### What this task involves
Go through the listing below and report how many lines contain the word "fill"; write no other words.
━━━━━━━━━━━━━━━━━━━━
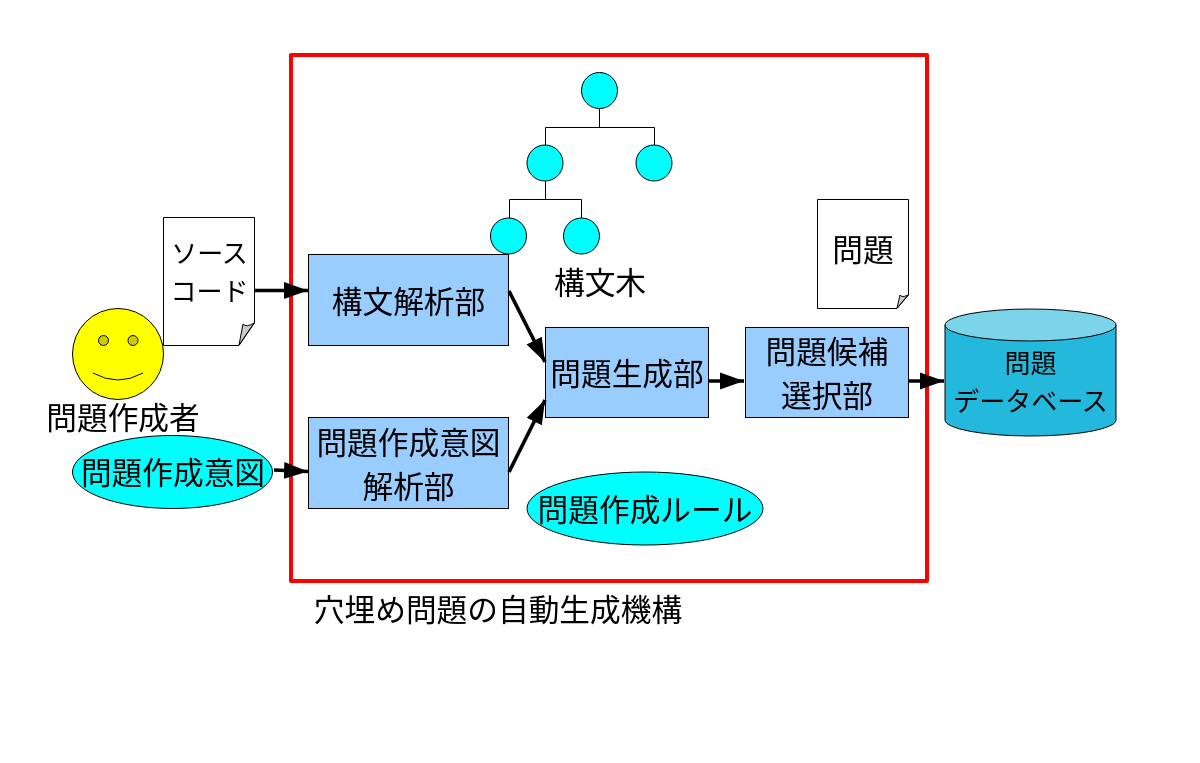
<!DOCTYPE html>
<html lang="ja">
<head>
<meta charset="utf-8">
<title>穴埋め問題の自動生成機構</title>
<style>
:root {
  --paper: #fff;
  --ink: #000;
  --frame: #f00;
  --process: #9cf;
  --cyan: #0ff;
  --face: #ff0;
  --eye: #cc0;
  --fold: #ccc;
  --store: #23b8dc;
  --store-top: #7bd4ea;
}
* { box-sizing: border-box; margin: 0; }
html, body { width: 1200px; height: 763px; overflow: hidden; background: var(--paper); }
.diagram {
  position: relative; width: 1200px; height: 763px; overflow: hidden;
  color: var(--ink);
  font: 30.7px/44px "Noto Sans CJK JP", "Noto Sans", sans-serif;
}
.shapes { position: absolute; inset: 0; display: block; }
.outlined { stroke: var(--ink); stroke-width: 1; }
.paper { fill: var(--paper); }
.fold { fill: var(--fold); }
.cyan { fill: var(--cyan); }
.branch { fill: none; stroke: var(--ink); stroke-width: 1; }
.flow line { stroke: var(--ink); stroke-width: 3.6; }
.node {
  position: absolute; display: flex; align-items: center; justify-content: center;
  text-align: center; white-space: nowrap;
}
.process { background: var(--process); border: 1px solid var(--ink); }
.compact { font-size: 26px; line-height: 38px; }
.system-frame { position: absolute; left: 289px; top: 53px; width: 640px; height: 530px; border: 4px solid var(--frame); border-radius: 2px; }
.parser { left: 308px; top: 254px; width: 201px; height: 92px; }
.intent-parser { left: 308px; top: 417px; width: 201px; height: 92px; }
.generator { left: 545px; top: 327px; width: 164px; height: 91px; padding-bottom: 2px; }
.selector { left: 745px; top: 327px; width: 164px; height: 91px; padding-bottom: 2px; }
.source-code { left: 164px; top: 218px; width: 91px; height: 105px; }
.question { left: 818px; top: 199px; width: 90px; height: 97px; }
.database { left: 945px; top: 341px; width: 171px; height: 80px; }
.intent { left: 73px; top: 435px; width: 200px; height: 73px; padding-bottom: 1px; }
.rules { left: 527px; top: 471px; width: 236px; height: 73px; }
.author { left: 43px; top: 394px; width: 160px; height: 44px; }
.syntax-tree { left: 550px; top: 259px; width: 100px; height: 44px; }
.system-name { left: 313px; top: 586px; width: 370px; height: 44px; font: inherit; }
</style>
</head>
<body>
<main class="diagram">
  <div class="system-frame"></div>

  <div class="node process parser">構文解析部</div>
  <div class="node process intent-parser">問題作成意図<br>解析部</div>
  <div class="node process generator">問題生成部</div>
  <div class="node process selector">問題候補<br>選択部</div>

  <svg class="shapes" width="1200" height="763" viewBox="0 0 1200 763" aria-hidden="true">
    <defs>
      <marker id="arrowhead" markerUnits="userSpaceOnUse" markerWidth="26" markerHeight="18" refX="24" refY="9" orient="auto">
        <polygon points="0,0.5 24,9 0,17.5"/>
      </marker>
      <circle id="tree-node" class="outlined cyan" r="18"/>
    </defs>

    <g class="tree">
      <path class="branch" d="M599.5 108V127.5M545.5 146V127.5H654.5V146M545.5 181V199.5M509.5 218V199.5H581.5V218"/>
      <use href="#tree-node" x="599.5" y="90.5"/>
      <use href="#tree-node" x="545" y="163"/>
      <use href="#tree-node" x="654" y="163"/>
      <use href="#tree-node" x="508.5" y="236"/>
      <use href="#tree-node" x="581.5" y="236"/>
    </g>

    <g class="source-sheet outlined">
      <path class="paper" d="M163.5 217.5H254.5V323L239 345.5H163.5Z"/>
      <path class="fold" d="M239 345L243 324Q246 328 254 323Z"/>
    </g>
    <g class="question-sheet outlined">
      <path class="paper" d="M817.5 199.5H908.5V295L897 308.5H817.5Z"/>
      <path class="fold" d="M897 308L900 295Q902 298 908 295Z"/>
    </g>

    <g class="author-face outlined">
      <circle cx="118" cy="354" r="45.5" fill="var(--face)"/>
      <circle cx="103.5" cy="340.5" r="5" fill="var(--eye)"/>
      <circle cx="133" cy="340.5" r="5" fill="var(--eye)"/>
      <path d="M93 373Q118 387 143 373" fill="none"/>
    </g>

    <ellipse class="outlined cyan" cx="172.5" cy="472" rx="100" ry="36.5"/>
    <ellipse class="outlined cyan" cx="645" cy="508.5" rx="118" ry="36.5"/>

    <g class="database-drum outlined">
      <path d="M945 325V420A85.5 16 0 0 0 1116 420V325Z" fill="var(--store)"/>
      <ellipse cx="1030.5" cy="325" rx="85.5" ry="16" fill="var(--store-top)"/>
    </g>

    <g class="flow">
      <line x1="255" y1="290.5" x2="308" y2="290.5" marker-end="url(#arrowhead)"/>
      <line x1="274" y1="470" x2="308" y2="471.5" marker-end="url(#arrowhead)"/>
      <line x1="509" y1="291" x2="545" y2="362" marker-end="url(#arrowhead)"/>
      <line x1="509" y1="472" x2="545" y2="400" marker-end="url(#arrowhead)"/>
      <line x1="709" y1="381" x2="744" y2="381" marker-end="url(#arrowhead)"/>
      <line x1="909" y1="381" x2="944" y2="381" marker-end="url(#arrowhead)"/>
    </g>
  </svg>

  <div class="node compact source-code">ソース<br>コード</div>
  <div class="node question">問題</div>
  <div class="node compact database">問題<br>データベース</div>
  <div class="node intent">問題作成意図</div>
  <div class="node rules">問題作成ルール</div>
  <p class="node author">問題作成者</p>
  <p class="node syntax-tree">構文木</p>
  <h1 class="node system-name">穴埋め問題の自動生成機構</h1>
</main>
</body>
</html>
━━━━━━━━━━━━━━━━━━━━
### The completed task
10